Earlier in February, Archbishop Salvatore J. Cordileone sent a letter to teachers in the Archdiocesan Catholic High Schools “clarifying” the church’s view on morality. One of the affected schools is Archbishop Riordan High School.
The new handbook language warns that:
“… all extra-marital sexual relationships are gravely evil and that these include adultery, masturbation, fornication, the viewing of pornography and homosexual relations.”
In addition, it outlines church positions on controversial subjects including the ordination of women and notes that faculty must:
“… refrain from public support of any cause or issue that is explicitly or implicitly contrary to that which the Catholic Church holds to be true.”
The additions would take effect in the coming school year and clearly imply a shift in how the church will police student and teacher behavior, even though the policy claims that this is not its intent:
Cordileone writes that the new document clarifies Catholic issues in Catholic schools with the intention:
“… not to target for dismissal from our schools any teachers, singly or collectively.”
He said the staff will not have to sign anything regarding their adherence to the new additions to the handbook.
Cordileone said that while the “Catholic high schools try to hire people who do believe what the Church teaches,” there are “good teachers who belong to other Christian faiths or to no faith at all,” and that these clarifications are meant to instruct them in their behavior and teachings.
But by now, we’ve learned that Catholic schools in particular have no problem firing longstanding teachers who don’t meet Catholic school standards of “morality,” no matter what a policy says about respecting different faiths. Students and teachers have every right to be upset — and they are.
That’s why about 20 Riordan students gathered outside their school last week, risking detention to protest the new policy. In interviews with media they’re dropping truth bombs left and right, saying loud and clear what everyone else is thinking:
“I want teachers to be called teachers and not ministers and I think they should be able to express themselves however and wherever they want,” Zev Rymland said.
“The archbishop is making such a huge deal on homosexuality and masturbation and pornography and all that. There’s bigger problems going on in the world. People are starving,” Dominic Collantes said…
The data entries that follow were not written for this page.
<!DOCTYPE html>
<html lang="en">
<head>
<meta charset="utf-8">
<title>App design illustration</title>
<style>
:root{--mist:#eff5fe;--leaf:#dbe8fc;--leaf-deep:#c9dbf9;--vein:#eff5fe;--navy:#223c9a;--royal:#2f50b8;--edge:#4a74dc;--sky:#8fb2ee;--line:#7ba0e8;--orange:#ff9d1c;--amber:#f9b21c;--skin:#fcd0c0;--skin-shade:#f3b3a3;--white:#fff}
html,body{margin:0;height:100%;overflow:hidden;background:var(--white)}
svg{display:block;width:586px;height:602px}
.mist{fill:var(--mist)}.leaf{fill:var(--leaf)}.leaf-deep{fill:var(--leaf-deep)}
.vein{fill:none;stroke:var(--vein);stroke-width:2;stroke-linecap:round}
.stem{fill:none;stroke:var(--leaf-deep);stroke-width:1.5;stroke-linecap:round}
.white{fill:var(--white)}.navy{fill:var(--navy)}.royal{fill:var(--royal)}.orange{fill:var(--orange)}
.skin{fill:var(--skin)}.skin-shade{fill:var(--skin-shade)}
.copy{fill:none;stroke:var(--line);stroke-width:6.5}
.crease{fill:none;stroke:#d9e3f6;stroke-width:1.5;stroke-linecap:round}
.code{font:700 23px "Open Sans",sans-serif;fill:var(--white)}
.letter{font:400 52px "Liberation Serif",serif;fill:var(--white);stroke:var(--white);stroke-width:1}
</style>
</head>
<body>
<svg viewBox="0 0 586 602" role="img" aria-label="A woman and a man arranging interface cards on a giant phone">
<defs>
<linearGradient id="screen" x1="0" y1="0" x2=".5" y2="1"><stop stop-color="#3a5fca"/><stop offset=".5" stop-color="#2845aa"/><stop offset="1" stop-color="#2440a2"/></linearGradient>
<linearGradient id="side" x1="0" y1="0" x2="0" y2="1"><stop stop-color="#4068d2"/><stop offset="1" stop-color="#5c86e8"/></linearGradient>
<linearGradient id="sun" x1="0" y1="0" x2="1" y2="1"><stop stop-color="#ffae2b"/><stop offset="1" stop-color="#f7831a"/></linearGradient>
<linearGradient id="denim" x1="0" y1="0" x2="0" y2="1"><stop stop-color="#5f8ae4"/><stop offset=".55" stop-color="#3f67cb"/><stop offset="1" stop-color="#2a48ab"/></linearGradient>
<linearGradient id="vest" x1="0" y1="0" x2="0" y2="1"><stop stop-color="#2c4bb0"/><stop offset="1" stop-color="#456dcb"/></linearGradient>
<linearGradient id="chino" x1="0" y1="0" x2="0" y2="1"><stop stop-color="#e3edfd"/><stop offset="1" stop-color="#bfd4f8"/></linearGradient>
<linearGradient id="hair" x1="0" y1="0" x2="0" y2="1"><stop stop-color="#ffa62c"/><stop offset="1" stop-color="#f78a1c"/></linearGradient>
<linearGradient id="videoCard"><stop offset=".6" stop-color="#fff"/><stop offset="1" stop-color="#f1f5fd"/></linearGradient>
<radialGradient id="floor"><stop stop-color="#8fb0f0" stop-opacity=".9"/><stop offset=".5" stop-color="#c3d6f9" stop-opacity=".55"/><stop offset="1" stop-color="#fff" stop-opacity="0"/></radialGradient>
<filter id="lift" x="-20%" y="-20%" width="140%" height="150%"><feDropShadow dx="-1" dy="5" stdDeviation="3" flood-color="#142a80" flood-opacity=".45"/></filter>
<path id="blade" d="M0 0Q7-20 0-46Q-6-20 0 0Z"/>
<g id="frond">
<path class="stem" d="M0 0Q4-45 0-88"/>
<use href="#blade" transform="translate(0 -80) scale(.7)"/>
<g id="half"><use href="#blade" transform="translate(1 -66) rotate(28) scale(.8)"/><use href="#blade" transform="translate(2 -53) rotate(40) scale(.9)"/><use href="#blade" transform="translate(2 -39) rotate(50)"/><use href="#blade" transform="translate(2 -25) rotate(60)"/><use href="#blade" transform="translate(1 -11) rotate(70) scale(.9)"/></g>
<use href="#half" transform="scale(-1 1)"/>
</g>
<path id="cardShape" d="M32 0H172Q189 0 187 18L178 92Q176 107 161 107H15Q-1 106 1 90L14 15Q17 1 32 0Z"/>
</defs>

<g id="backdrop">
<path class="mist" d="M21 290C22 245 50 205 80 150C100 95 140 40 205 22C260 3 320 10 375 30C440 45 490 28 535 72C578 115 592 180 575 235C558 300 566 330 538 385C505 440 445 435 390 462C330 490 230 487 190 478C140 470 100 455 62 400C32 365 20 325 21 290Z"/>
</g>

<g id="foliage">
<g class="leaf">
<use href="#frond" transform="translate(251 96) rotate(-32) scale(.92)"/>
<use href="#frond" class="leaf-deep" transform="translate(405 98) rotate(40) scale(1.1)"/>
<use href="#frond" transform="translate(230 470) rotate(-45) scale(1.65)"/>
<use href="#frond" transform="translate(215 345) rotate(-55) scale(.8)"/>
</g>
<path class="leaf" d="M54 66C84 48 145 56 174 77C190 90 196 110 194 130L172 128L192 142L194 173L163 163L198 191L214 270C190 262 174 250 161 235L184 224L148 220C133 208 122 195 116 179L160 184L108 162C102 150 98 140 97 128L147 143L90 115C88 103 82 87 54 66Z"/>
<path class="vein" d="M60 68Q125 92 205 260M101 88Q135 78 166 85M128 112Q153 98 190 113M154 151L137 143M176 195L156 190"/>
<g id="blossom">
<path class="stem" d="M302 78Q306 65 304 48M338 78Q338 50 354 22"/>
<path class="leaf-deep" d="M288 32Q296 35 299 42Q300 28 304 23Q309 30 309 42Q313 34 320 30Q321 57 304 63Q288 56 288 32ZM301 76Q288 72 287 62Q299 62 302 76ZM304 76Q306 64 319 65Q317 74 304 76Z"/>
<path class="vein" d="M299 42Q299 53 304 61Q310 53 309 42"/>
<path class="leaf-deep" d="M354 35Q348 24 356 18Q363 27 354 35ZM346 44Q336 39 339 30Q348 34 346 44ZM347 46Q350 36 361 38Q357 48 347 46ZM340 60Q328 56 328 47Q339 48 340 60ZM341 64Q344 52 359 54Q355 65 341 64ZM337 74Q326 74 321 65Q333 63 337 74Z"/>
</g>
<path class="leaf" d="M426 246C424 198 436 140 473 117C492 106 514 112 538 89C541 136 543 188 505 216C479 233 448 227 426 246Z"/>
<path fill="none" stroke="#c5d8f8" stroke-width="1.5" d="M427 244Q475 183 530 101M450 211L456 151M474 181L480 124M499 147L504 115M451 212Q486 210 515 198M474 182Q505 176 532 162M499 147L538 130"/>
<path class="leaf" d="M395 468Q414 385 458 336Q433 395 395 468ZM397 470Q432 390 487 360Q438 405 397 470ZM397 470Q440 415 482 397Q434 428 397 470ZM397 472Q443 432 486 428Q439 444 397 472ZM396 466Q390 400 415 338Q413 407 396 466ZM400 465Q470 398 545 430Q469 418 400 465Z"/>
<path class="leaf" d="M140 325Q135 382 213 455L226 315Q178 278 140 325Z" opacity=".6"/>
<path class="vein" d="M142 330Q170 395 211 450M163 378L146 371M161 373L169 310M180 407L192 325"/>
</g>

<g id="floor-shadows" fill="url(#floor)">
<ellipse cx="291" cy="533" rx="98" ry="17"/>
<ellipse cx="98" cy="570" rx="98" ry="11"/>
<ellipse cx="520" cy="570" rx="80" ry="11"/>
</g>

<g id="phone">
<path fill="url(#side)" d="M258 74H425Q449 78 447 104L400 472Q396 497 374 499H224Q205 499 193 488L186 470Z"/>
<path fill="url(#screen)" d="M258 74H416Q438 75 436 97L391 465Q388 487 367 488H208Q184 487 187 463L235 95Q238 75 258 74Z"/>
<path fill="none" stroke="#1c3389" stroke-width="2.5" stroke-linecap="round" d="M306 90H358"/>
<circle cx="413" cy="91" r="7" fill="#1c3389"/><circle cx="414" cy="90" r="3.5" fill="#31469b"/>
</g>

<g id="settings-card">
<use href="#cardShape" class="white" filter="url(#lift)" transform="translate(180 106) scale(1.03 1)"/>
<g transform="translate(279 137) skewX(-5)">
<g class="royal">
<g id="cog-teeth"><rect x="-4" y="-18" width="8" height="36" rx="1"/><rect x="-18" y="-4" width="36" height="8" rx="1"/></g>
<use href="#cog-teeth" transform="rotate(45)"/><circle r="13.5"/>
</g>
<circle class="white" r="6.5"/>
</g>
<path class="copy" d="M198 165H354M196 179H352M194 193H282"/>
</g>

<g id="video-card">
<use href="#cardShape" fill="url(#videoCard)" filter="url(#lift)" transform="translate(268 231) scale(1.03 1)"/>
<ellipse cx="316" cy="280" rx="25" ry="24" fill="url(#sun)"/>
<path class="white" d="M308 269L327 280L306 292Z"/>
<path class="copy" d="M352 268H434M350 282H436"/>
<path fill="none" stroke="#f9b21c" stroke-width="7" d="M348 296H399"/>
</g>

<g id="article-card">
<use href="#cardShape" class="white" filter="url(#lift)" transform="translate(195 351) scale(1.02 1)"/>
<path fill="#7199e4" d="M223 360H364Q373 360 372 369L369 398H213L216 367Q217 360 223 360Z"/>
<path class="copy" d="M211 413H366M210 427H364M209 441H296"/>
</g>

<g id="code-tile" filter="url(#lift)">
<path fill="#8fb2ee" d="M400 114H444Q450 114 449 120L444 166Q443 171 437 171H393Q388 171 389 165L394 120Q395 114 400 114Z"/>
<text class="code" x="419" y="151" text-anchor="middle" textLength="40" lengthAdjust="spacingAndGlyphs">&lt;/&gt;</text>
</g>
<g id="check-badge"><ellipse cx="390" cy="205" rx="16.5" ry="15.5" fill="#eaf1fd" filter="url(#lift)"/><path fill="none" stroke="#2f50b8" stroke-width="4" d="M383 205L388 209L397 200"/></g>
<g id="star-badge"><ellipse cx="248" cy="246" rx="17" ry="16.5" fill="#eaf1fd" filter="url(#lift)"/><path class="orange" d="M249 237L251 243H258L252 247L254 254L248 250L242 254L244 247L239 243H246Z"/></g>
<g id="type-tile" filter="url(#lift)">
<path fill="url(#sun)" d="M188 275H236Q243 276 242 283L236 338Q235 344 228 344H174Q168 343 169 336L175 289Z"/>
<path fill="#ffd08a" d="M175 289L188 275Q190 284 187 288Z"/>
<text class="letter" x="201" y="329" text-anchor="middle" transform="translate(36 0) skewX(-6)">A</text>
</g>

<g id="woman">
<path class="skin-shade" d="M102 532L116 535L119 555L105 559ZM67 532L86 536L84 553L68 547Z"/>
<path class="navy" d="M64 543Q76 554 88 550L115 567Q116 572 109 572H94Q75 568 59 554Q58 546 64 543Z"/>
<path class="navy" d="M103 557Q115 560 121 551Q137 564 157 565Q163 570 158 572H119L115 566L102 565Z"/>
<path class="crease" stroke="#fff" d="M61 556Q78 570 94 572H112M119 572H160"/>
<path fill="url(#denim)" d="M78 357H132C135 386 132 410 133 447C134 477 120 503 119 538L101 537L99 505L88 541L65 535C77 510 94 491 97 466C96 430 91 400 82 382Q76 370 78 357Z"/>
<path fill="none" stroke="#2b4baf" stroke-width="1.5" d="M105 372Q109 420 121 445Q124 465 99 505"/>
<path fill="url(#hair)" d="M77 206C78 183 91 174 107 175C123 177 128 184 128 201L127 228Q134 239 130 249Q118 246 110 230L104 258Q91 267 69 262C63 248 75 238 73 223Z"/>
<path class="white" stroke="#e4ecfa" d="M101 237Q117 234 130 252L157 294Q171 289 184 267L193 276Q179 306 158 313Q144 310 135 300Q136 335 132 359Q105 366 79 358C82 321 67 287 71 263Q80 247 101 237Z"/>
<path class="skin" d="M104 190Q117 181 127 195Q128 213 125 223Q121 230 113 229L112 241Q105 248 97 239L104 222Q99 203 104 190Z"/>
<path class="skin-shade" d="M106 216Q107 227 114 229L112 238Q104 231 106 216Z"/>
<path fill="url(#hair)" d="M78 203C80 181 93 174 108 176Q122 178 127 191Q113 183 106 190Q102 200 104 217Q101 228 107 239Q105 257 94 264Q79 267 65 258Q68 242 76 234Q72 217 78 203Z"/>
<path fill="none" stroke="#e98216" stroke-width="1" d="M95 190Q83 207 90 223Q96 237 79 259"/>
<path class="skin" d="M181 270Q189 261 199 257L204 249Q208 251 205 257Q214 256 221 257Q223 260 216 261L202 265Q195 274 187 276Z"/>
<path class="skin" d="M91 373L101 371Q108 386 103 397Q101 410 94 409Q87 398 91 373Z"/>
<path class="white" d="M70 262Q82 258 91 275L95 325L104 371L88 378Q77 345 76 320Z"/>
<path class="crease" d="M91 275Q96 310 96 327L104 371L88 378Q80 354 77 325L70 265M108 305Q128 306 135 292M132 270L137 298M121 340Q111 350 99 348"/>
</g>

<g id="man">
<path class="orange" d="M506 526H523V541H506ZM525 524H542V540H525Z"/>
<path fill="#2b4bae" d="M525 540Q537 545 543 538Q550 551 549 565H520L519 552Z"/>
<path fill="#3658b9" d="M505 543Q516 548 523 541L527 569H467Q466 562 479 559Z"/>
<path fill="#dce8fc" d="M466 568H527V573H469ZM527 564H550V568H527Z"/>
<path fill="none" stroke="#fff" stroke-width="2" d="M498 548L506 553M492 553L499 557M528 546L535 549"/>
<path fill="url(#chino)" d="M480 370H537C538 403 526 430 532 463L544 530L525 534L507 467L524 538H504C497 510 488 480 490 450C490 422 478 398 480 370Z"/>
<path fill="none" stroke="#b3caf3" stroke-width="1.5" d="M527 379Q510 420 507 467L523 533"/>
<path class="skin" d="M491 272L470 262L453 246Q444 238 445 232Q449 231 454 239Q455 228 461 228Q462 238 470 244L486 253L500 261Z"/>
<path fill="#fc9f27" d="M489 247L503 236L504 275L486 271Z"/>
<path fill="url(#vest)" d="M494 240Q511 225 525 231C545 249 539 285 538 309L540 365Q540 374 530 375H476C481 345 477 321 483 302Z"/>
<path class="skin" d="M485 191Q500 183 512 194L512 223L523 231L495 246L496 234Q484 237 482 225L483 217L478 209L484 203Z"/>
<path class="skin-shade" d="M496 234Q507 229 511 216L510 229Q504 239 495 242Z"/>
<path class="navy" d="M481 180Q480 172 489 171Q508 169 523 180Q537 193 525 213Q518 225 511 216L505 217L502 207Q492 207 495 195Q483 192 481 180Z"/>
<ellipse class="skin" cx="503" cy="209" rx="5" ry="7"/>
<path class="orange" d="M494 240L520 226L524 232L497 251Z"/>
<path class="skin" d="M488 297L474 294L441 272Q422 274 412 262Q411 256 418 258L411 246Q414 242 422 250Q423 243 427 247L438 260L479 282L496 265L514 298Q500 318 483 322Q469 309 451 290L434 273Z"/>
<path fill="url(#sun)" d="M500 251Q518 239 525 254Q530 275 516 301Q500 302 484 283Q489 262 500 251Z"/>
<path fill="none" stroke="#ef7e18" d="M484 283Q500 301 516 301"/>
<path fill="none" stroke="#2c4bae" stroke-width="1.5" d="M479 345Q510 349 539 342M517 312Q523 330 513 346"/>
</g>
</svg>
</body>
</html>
Others feel that his views are not consistent with a progressive city like San Francisco and what kids have been taught to this point. “I was taught this idea that God gave us free will to live how we want to and make our own decisions and the archbishop with this is not really giving the teachers the ability to do that,” Dylan Ennis said.
For what it’s worth, ABC points out that the same school has also come under fire recently for another morality-related scandal:
The ABC7 News I-Team has interviewed teachers at Archbishop Riordan High who say the principal showed them pictures of naked women and other images not appropriate for a school environment.
We asked one Riordan High teacher how something like this is brought up and they said, “‘Let me show you this, look at this, what do you think about this one?’ That’s how it comes up. Casually, you know. Like it’s no big deal.”
Even more sensitive, two teachers accuse the principal of showing them a racy video involving a Riordan High student. The school says it investigated the claims twice and they are false.
And it’s the teachers whose morality we’re worried about?
Newsflash to Catholic leaders and school administrators: Being gay doesn’t make you a bad teacher or a bad person. Unless you’re also outlawing divorce, shellfish, mixed fabrics and the host of other random details that the Bible supposedly outlaws, move along. The students have spoken.